The more you play, the more you are willing to pay. Interpret research has found a strong, positive correlation between time spent playing games and the amount of money spent on the activity. In fact, those who spend 20 hours or more playing games each week spend (on average) more than twice as much money as people who play for 5-10 hours each week, according to Interpret’s New Media Measure® data.
Over the last decade, the games industry has evolved to incorporate many methods of monetization. Not only has much of the industry transitioned from one-time physical disc purchases to digital transactions, but many game companies are operating with a games-as-a-service (GaaS) mentality, which leads to increased spending on subscriptions, in-game items, downloadable content, expansion packs, and more.

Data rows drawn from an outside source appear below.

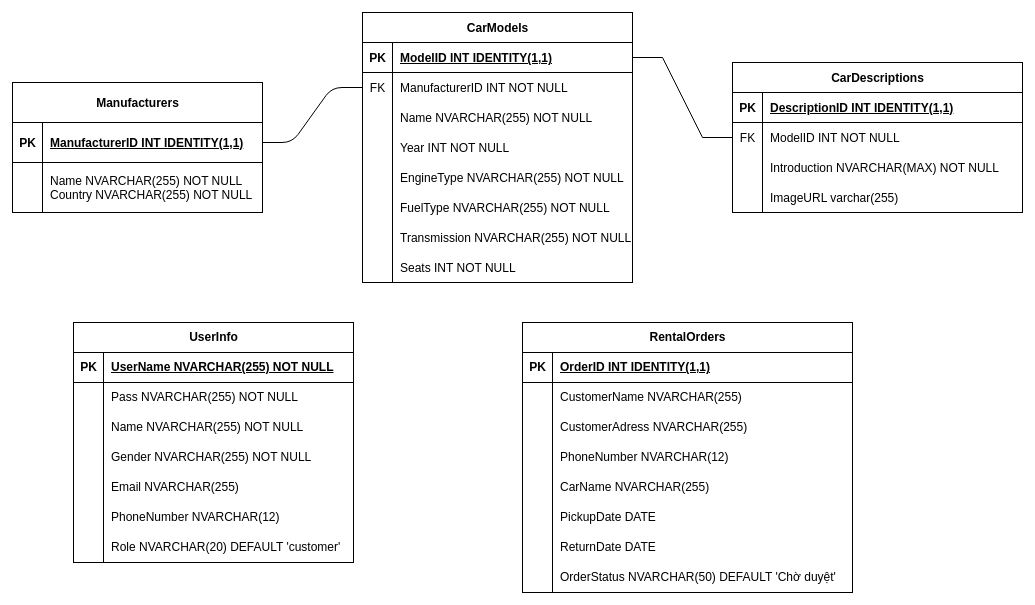
<!DOCTYPE html>
<html lang="en">
<head>
<meta charset="utf-8">
<title>Car rental database schema</title>
<style>
:root { --ink: #000; --paper: #fff; --row: 30px; --text-line: 30px; }
* { box-sizing: border-box; margin: 0; padding: 0; }
html, body { width: 1035px; height: 605px; overflow: hidden; background: var(--paper); }
.diagram { position: relative; width: 1035px; height: 605px; color: var(--ink); font: 12px/30px "Liberation Sans", Arial, sans-serif; }
.links { position: absolute; left: 0; top: 0; fill: none; stroke: var(--ink); stroke-width: 1; }
.entity { position: absolute; display: flex; flex-direction: column; border: 1px solid var(--ink); background: var(--paper); line-height: var(--text-line); white-space: nowrap; }
.entity h2 { flex: none; height: var(--row); border-bottom: 1px solid var(--ink); font-size: 12px; font-weight: 700; text-align: center; }
.field { flex: none; display: grid; grid-template-columns: 30px 1fr; height: var(--row); }
.field:last-child { margin-bottom: -1px; height: calc(var(--row) - 1px); }
.key { border-right: 1px solid var(--ink); text-align: center; }
.name { padding-left: 7px; }
.primary { border-bottom: 1px solid var(--ink); font-weight: 700; }
.primary .name { text-decoration: underline; }
.manufacturers { left: 12px; top: 82px; width: 251px; height: 131px; --row: 40px; --text-line: 40px; }
.manufacturers .attributes { height: 49px; }
.manufacturers .attributes .name { padding-top: 11px; line-height: 14px; }
.car-models { left: 362px; top: 12px; width: 271px; height: 271px; }
.car-descriptions { left: 732px; top: 62px; width: 291px; height: 151px; }
.user-info { left: 73px; top: 322px; width: 281px; height: 241px; --text-line: 28px; }
.rental-orders { left: 522px; top: 322px; width: 331px; height: 271px; --text-line: 28px; }
</style>
</head>
<body>
<main class="diagram">
  <svg class="links" width="1035" height="605" viewBox="0 0 1035 605" aria-hidden="true">
    <path d="M262 142.5H282Q292 142.5 298 134.5L326 95.5Q332 87.5 342 87.5H363"/>
    <path d="M632 57.5H662.5L702.5 137.5H733"/>
  </svg>

  <section class="entity manufacturers">
    <h2>Manufacturers</h2>
    <div class="field primary"><span class="key">PK</span><span class="name">ManufacturerID INT IDENTITY(1,1)</span></div>
    <div class="field attributes"><span class="key"></span><span class="name">Name NVARCHAR(255) NOT NULL<br>Country NVARCHAR(255) NOT NULL</span></div>
  </section>

  <section class="entity car-models">
    <h2>CarModels</h2>
    <div class="field primary"><span class="key">PK</span><span class="name">ModelID INT IDENTITY(1,1)</span></div>
    <div class="field"><span class="key">FK</span><span class="name">ManufacturerID INT NOT NULL</span></div>
    <div class="field"><span class="key"></span><span class="name">Name NVARCHAR(255) NOT NULL</span></div>
    <div class="field"><span class="key"></span><span class="name">Year INT NOT NULL</span></div>
    <div class="field"><span class="key"></span><span class="name">EngineType NVARCHAR(255) NOT NULL</span></div>
    <div class="field"><span class="key"></span><span class="name">FuelType NVARCHAR(255) NOT NULL</span></div>
    <div class="field"><span class="key"></span><span class="name">Transmission NVARCHAR(255) NOT NULL</span></div>
    <div class="field"><span class="key"></span><span class="name">Seats INT NOT NULL</span></div>
  </section>

  <section class="entity car-descriptions">
    <h2>CarDescriptions</h2>
    <div class="field primary"><span class="key">PK</span><span class="name">DescriptionID INT IDENTITY(1,1)</span></div>
    <div class="field"><span class="key">FK</span><span class="name">ModelID INT NOT NULL</span></div>
    <div class="field"><span class="key"></span><span class="name">Introduction NVARCHAR(MAX) NOT NULL</span></div>
    <div class="field"><span class="key"></span><span class="name">ImageURL varchar(255)</span></div>
  </section>

  <section class="entity user-info">
    <h2>UserInfo</h2>
    <div class="field primary"><span class="key">PK</span><span class="name">UserName NVARCHAR(255) NOT NULL</span></div>
    <div class="field"><span class="key"></span><span class="name">Pass NVARCHAR(255) NOT NULL</span></div>
    <div class="field"><span class="key"></span><span class="name">Name NVARCHAR(255) NOT NULL</span></div>
    <div class="field"><span class="key"></span><span class="name">Gender NVARCHAR(255) NOT NULL</span></div>
    <div class="field"><span class="key"></span><span class="name">Email NVARCHAR(255)</span></div>
    <div class="field"><span class="key"></span><span class="name">PhoneNumber NVARCHAR(12)</span></div>
    <div class="field"><span class="key"></span><span class="name">Role NVARCHAR(20) DEFAULT 'customer'</span></div>
  </section>

  <section class="entity rental-orders">
    <h2>RentalOrders</h2>
    <div class="field primary"><span class="key">PK</span><span class="name">OrderID INT IDENTITY(1,1)</span></div>
    <div class="field"><span class="key"></span><span class="name">CustomerName NVARCHAR(255)</span></div>
    <div class="field"><span class="key"></span><span class="name">CustomerAdress NVARCHAR(255)</span></div>
    <div class="field"><span class="key"></span><span class="name">PhoneNumber NVARCHAR(12)</span></div>
    <div class="field"><span class="key"></span><span class="name">CarName NVARCHAR(255)</span></div>
    <div class="field"><span class="key"></span><span class="name">PickupDate DATE</span></div>
    <div class="field"><span class="key"></span><span class="name">ReturnDate DATE</span></div>
    <div class="field"><span class="key"></span><span class="name">OrderStatus NVARCHAR(50) DEFAULT 'Chờ duyệt'</span></div>
  </section>
</main>
</body>
</html>
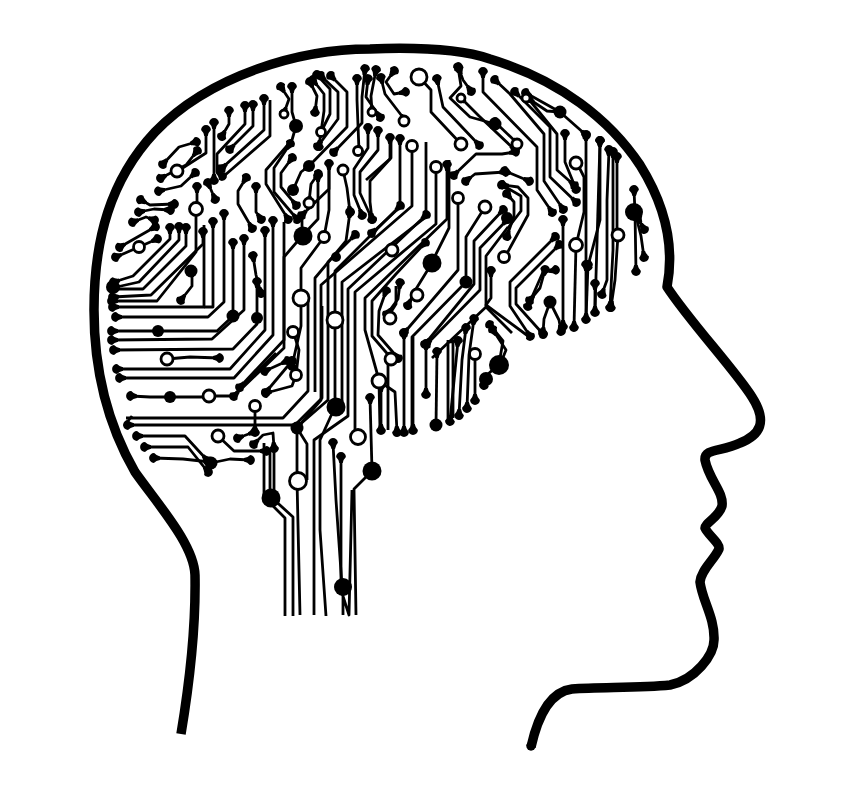
<!DOCTYPE html>
<html lang="en">
<head>
<meta charset="utf-8">
<title>Circuit brain in profile</title>
<style>
:root{--ink:#000;--paper:#fff}
html,body{margin:0;background:var(--paper);overflow:hidden}
svg{display:block;width:854px;height:799px}
.head{fill:none;stroke:var(--ink);stroke-width:9.5;stroke-linejoin:round}
.traces path{fill:none;stroke:var(--ink);stroke-width:2.8;stroke-linejoin:round;marker-start:url(#dot);marker-end:url(#dot)}
.traces .start{marker-end:none}
.traces .end{marker-start:none}
.traces .plain{marker:none}
.pads{fill:var(--ink)}
.rings{fill:var(--paper);stroke:var(--ink);stroke-width:2.8}
</style>
</head>
<body>
<svg viewBox="0 0 854 799" role="img" aria-label="Profile of a head with a brain made of circuit traces">
<defs>
<marker id="dot" markerUnits="userSpaceOnUse" markerWidth="18" markerHeight="12" viewBox="-6 -6 18 12" refX="0" refY="0" orient="auto-start-reverse">
<path d="M-9 1.4Q-3 1.6 0 4.9A4.9 4.9 0 1 0 0 -4.9Q-3 -1.6 -9 -1.4Z"/>
</marker>
</defs>

<path class="head" d="M181 734C190 680 196 630 195 575C194 545 160 507 135 472C108 425 94 370 94 310C94 240 110 180 155 132C210 75 300 49 370 49C420 47 460 49 490 59C560 80 610 120 640 165C665 205 675 245 667 287C690 322 735 370 752 397C768 422 760 435 740 443C722 452 704 448 705 460C709 480 724 492 722 506C719 517 705 523 705 528C708 535 720 543 719 549C714 560 701 570 700 582C702 600 715 618 714 640C714 655 695 680 670 685C640 688 600 687 572 689C548 692 537 720 531 747"/>
<circle cx="531" cy="746" r="4.7"/>

<g class="traces" id="back-upper">
<path d="M196 142L179 147 163 164"/><path d="M197 151L186 165 161 178"/>
<path d="M206 130V153L178 171"/><path d="M195 173L181 186 159 191"/>
<path d="M214 123V180"/><path d="M229 111V124L222 136"/>
<path d="M245 106V124L217 154V172L222 176"/><path d="M253 105V126L230 149"/>
<path d="M264 99V130L222 168"/><path class="plain" d="M270 100V136L224 176"/>
<path d="M141 200L150 205 174 204"/><path d="M133 222L146 217 154 220"/>
<path d="M139 212L154 209 170 210"/><path d="M155 227L120 247"/>
<path d="M157 239L139 247 116 257"/><path d="M197 187V208"/>
<path d="M208 183L215 199"/><path d="M246 178L238 191V204L252 228"/>
<path d="M256 187V212L261 219"/>
</g>

<g class="traces" id="back-lower">
<path d="M170 228V239L133 276 114 282"/><path d="M179 227V240L139 282 112 288"/>
<path class="start" d="M186 228V246L143 289H110"/><path d="M203 232V244L151 295 113 297"/>
<path class="end" d="M196 209V252L157 301H112"/>
<path class="end" d="M204 225V307H113"/><path class="start" d="M213 222V307H204"/>
<path d="M224 214V302L208 317H116"/><path d="M233 243V316L217 331H112"/>
<path d="M244 239V310L212 339 112 340"/>
<path d="M192 271V286L181 300"/>
<path d="M253 256L256 275 261 293"/><path d="M257 282V324L233 349 114 350"/>
<path d="M265 231V330L230 369H117"/><path d="M273 221V335L234 378H120"/>
<path class="end" d="M284 222V340L240 387"/>
<path d="M167 359L190 357 219 358"/>
<path d="M131 396L150 397H209"/><path class="plain" d="M209 396H233L276 353"/>
<path class="end" d="M302 236L284 257V348L234 396"/>
<path class="start" d="M128 425H295L322 398V306"/>
<path class="plain" d="M126 418H283L308 391V300"/><path class="plain" d="M124 426L132 416"/>
<path d="M137 436H185L207 460"/><path d="M145 447H188L208 472"/>
<path d="M154 458L183 459 210 462"/><path d="M211 463L230 459 250 460"/>
<path class="end" d="M218 436L234 451H266"/><path d="M238 438L254 432"/>
<path d="M254 444L263 435 273 433 274 448"/>
</g>

<g class="traces" id="crown">
<path d="M281 87L289 99 284 113"/><path d="M292 87V112L296 126"/>
<path d="M310 82L317 96 315 112"/><path d="M317 75L330 89V114L321 132"/>
<path d="M313 80L324 94V111L319 146"/><path d="M321 76L338 92V119L318 146"/>
<path d="M331 76L347 92V127L309 166"/>
<path d="M357 79V100L359 151"/><path d="M365 69L362 97V123L334 152"/>
<path d="M376 70L371 96 372 112"/><path d="M394 71L386 82 394 94 405 92"/>
<path d="M381 78L385 94 405 120"/><path d="M380 117L366 97 368 79"/>
<path d="M296 126L292 140 266 170V184L288 219"/><path d="M290 144L274 168V192L297 219"/>
<path d="M292 158L281 173V187L296 205"/><path d="M309 166L301 172 293 190"/>
<path d="M318 174L311 184 309 202"/><path d="M329 164V189L302 215"/>
<path d="M343 170L347 188 350 212"/>
<path d="M368 128V148L354 169V195L362 215"/><path d="M378 131V150L360 172V193L372 219"/>
<path d="M390 138V159L370 181V202L372 219"/><path d="M400 139V207L372 233"/>
<path class="plain" d="M391 140V158L366 180"/>
</g>

<g class="traces" id="core">
<path class="plain" d="M302 235V215"/><path class="plain" d="M329 165V210L324 237"/>
<path d="M318 176V219L302 236"/>
<path d="M355 235L328 262V400L297 427"/>
<path class="end" d="M315 392V278L346 241 350 212"/>
<path class="plain" d="M324 237L301 268V298"/>
<path class="start" d="M400 206L335 271V407"/><path class="plain" d="M412 146V206L321 285V400L297 428"/>
<path class="start" d="M426 215L348 289V416L314 440V615"/>
<path class="plain" d="M426 142V217L342 282V404"/>
<path class="plain" d="M436 168V224L355 292V437"/>
<path class="start" d="M447 165V219L365 298V330L379 380"/>
<path d="M425 243L396 274 372 301V336L391 358"/>
<path class="plain" d="M449 160V228L432 262"/>
<path d="M432 263L416 289 408 305"/><path d="M400 283L398 299 387 314"/>
<path d="M386 291L379 311 378 335 398 358"/>
<path class="plain" d="M391 312L396 304V286"/>
<path d="M301 298V326L292 366"/><path class="plain" d="M293 331L299 350 296 375"/>
<path d="M292 361L266 392"/><path d="M296 375L292 386 266 393"/><path d="M265 371L287 361"/>
<path class="end" d="M255 406V432"/>
</g>

<g class="traces" id="stem">
<path class="plain" d="M264 443V497L285 518V616M270 450V496L293 517V616M274 448V498M297 428V480L300 615"/>
<path class="start" d="M297 428L307 444V480"/>
<path class="plain" d="M335 407L320 440V530L326 616"/>
<path d="M333 443L336 500 342 586"/><path d="M341 457V586"/>
<path class="plain" d="M343 586V615M341 590L349 615 352 490M372 471L354 489 356 615"/>
<path class="start" d="M370 398L372 470"/>
</g>

<g class="traces" id="front-upper">
<path class="plain" d="M419 77L431 90V112L461 144"/><path d="M437 79L443 107 479 145"/>
<path d="M458 67L461 86 450 98 470 117 495 124"/><path d="M459 69L463 80 471 91"/>
<path d="M461 98L479 116 515 150"/><path d="M483 72V92L537 147V190L552 212"/>
<path d="M495 80L510 94 544 134V181L563 209"/><path d="M515 92L550 127V177L576 202"/>
<path d="M527 97L557 134V170L574 185"/><path d="M526 93L560 112 586 135"/>
<path d="M529 99L547 111 560 112"/><path d="M495 122L517 143"/>
<path d="M454 175L476 154H502L515 152"/><path d="M466 181L475 174 505 172"/>
<path d="M505 171L529 181"/>
<path d="M503 185L518 187 528 198V215L505 257"/><path d="M507 194L514 202V216L507 236"/>
<path class="start" d="M502 185L521 196V211L508 228"/>
<path d="M565 134V162L576 189"/><path class="plain" d="M577 163L584 177V212L576 245"/>
<path d="M600 141V220L588 266"/><path class="start" d="M586 135V265"/>
<path d="M609 150L607 200V280L602 294"/><path d="M617 157V235"/><path d="M613 152V250L610 307"/>
<path d="M634 190L635 212 636 271"/><path d="M635 212L641 236 644 257"/><path d="M638 218L644 229"/>
</g>

<g class="traces" id="front-lower">
<path class="end" d="M458 198V270L404 333"/><path class="end" d="M485 207L466 237V282"/>
<path d="M503 210L474 241V284L425 344"/><path d="M507 220L480 248V290L427 344"/>
<path class="plain" d="M466 282L412 337V430"/>
<path class="start" d="M491 271V298L486 305 528 336"/><path class="plain" d="M508 227L486 256V307L512 333M486 307L432 358"/>
<path d="M555 237L510 282V306L530 336"/><path d="M559 245L516 288V304L543 334"/>
<path d="M555 270L543 272 528 306"/><path d="M545 270L540 288 530 300"/>
<path d="M550 302L544 319 543 333"/><path d="M550 302L559 320 561 331"/>
<path d="M563 220V326"/><path d="M576 245L574 327"/><path class="start" d="M586 265V320"/>
<path d="M588 265L586 319"/><path d="M595 284V312"/><path class="start" d="M600 141L595 310"/>
<path d="M618 235L615 280 611 307"/>
<path d="M404 333V432"/><path d="M426 344V394"/><path d="M437 352L436 425"/>
<path class="plain" d="M379 381L380 430M388 360V430"/><path d="M379 381L395 392 397 432"/>
<path d="M381 430V386"/><path class="end" d="M413 337V430"/>
<path d="M458 341L450 421"/><path class="plain" d="M448 340V420M453 343V418M448 342L458 341"/>
<path d="M466 328L462 360 459 415"/><path d="M474 319L469 355 467 408"/>
<path d="M475 354V400"/>
<path d="M490 325L503 341 499 364"/><path class="start" d="M493 330L506 350 500 365"/>
<path d="M499 364L487 375 484 385"/>
</g>

<g class="pads">
<circle cx="303" cy="236" r="9.5"/><circle cx="296" cy="126" r="7"/><circle cx="432" cy="263" r="9.5"/><circle cx="336" cy="407" r="9.5"/><circle cx="372" cy="471" r="9.5"/><circle cx="271" cy="498" r="9.5"/><circle cx="343" cy="587" r="9"/><circle cx="499" cy="365" r="10"/><circle cx="634" cy="212" r="9"/><circle cx="191" cy="271" r="6.5"/><circle cx="233" cy="316" r="6.5"/><circle cx="257" cy="318" r="6"/><circle cx="158" cy="331" r="6"/><circle cx="170" cy="397" r="6"/><circle cx="466" cy="282" r="6.5"/><circle cx="495" cy="124" r="6.5"/><circle cx="560" cy="112" r="6.5"/><circle cx="550" cy="302" r="6.5"/><circle cx="297" cy="428" r="6.5"/><circle cx="436" cy="425" r="6.5"/><circle cx="309" cy="166" r="6"/><circle cx="293" cy="190" r="6"/><circle cx="336" cy="257" r="5"/><circle cx="113" cy="287" r="7"/><circle cx="211" cy="463" r="6.5"/><circle cx="486" cy="379" r="7"/><circle cx="507" cy="218" r="6"/>
</g>

<g class="rings">
<circle cx="419" cy="77" r="8"/><circle cx="301" cy="298" r="8"/><circle cx="335" cy="320" r="8"/><circle cx="298" cy="481" r="8.5"/><circle cx="358" cy="437" r="7.5"/><circle cx="379" cy="381" r="7"/><circle cx="196" cy="209" r="6.5"/><circle cx="177" cy="171" r="6"/><circle cx="139" cy="247" r="5.5"/><circle cx="167" cy="359" r="6"/><circle cx="209" cy="396" r="6"/><circle cx="218" cy="436" r="6"/><circle cx="255" cy="406" r="5.5"/><circle cx="296" cy="375" r="5.5"/><circle cx="293" cy="332" r="5.5"/><circle cx="391" cy="359" r="6"/><circle cx="390" cy="318" r="6"/><circle cx="417" cy="295" r="6"/><circle cx="392" cy="250" r="6"/><circle cx="324" cy="237" r="5.5"/><circle cx="309" cy="203" r="5"/><circle cx="343" cy="170" r="5"/><circle cx="358" cy="151" r="4.5"/><circle cx="284" cy="114" r="4"/><circle cx="321" cy="132" r="4.5"/><circle cx="372" cy="112" r="4"/><circle cx="404" cy="121" r="5"/><circle cx="412" cy="146" r="5.5"/><circle cx="436" cy="167" r="5.5"/><circle cx="458" cy="198" r="5.5"/><circle cx="485" cy="207" r="6"/><circle cx="461" cy="144" r="6"/><circle cx="517" cy="144" r="5"/><circle cx="461" cy="98" r="4"/><circle cx="504" cy="257" r="5.5"/><circle cx="576" cy="163" r="6"/><circle cx="576" cy="245" r="6.5"/><circle cx="618" cy="235" r="6"/><circle cx="475" cy="354" r="5.5"/><circle cx="526" cy="98" r="4"/>
</g>
</svg>
</body>
</html>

For this reason, engagement is of critical importance. Game developers must constantly think about ways to retain and continue engaging players if they’re seeking recurring revenue from their titles. But, this investment can pay handsomely as players reward engaging games with increasing amounts of time and money. Moreover, these spending habits present a unique opportunity for game companies who have shown a willingness to experiment with different monetization methods vs. other entertainment sectors like video that have followed Netflix down a path of “all you can eat” for one low monthly fee.